Work instructions: Please find every line of the listing below where "moves" occurs and copy it.

Extracted records:

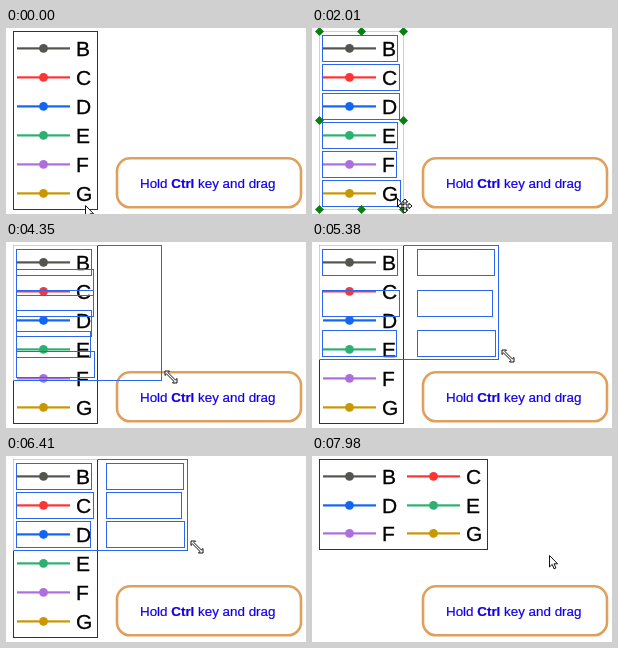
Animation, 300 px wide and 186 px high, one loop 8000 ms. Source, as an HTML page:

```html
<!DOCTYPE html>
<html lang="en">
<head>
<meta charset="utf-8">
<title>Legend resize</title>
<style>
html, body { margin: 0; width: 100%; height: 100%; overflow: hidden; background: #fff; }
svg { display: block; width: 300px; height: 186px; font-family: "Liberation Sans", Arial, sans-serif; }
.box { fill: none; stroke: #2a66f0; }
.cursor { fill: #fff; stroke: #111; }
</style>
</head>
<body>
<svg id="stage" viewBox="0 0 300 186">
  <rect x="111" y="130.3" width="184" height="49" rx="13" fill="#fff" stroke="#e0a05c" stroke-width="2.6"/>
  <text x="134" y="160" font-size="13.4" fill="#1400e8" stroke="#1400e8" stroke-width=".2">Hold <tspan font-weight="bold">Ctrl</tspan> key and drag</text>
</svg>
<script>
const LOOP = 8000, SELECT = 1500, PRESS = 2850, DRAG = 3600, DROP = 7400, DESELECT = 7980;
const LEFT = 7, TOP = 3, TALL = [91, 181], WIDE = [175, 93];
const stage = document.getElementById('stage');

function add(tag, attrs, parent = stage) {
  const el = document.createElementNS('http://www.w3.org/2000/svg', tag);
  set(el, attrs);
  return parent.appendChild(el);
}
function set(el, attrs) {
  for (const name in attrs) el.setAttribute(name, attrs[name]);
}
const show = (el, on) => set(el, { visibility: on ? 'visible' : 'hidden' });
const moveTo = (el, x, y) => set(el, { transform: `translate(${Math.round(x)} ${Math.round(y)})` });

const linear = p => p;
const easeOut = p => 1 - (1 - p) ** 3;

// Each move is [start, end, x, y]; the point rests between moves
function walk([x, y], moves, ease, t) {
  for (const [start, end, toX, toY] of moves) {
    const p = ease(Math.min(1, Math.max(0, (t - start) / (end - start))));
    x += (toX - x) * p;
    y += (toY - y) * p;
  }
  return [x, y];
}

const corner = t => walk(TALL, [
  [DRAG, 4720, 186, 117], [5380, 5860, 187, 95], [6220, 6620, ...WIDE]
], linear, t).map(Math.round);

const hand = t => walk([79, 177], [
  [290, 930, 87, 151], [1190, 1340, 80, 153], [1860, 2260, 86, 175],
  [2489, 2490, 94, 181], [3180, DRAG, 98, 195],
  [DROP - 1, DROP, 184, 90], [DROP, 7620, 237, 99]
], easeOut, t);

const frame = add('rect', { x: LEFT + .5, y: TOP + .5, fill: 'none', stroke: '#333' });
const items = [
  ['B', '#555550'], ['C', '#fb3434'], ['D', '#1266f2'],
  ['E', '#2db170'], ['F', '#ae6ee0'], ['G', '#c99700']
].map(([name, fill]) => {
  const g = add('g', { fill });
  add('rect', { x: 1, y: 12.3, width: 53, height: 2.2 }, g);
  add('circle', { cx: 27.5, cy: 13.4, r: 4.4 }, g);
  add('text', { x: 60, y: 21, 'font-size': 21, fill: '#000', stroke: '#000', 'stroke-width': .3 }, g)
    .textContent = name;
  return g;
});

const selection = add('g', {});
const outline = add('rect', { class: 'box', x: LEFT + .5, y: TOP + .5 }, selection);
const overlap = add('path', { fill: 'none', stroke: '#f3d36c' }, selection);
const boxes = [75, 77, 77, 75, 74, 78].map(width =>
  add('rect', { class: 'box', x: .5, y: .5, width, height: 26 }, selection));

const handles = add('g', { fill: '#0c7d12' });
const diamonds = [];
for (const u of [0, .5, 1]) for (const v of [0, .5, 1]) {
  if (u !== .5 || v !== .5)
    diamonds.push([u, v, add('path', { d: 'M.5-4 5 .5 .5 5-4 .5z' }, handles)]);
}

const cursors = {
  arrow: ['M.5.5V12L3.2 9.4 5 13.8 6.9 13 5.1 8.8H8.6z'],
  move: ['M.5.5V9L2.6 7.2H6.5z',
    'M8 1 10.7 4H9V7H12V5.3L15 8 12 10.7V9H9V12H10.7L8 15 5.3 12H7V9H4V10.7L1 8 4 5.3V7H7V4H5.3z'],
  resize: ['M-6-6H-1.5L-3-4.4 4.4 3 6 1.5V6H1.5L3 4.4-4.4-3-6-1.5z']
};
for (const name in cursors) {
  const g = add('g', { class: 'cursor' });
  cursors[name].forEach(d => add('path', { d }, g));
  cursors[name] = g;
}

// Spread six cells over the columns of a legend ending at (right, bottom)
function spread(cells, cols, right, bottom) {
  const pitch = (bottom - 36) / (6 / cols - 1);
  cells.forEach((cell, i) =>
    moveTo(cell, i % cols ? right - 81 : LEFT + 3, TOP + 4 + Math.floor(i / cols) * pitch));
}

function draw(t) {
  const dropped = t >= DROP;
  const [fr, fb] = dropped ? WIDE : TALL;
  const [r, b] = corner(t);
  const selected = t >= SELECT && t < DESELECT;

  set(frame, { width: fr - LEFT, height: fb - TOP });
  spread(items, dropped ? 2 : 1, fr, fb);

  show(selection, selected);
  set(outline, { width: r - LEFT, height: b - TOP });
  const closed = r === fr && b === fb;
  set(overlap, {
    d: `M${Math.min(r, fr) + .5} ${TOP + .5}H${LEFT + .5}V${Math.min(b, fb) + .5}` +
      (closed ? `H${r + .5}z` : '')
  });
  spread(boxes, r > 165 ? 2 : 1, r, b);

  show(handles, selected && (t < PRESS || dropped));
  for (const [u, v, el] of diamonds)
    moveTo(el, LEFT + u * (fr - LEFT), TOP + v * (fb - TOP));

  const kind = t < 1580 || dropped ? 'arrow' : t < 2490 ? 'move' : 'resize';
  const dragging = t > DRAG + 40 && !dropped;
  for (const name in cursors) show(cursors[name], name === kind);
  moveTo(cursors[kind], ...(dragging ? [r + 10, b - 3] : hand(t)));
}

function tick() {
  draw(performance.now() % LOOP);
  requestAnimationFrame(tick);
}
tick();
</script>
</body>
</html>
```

--

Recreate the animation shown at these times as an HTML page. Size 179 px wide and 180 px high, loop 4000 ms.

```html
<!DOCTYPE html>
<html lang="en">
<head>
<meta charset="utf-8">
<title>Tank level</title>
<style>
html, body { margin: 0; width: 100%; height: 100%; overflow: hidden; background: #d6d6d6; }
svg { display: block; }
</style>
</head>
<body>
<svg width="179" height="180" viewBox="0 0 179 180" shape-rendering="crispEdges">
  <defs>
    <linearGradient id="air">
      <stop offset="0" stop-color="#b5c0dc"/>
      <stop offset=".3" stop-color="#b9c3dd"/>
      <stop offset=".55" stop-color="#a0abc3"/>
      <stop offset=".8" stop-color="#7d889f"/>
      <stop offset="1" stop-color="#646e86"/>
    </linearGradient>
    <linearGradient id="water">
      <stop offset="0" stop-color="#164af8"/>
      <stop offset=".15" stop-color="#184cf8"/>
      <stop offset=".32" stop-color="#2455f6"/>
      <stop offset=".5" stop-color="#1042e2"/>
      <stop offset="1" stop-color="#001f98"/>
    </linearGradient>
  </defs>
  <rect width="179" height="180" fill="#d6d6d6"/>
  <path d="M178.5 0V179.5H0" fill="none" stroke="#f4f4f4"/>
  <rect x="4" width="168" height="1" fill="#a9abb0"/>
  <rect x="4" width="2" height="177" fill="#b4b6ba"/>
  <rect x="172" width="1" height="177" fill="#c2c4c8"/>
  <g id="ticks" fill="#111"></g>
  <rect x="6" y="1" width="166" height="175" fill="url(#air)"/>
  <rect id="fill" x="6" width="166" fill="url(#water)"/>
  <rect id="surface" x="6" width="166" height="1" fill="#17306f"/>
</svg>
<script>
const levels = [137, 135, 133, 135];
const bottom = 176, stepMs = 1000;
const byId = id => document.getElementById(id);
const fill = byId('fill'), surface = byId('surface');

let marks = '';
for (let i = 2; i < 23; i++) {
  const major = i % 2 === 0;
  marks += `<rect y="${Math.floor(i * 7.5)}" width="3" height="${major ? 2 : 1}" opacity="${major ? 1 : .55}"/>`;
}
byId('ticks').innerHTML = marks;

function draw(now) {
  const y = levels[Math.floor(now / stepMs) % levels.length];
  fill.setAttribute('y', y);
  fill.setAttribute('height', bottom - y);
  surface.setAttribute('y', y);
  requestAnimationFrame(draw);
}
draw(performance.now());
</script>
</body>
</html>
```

Problem solution:
// Each move is [start, end, x, y]; the point rests between moves
function walk([x, y], moves, ease, t) {
  for (const [start, end, toX, toY] of moves) {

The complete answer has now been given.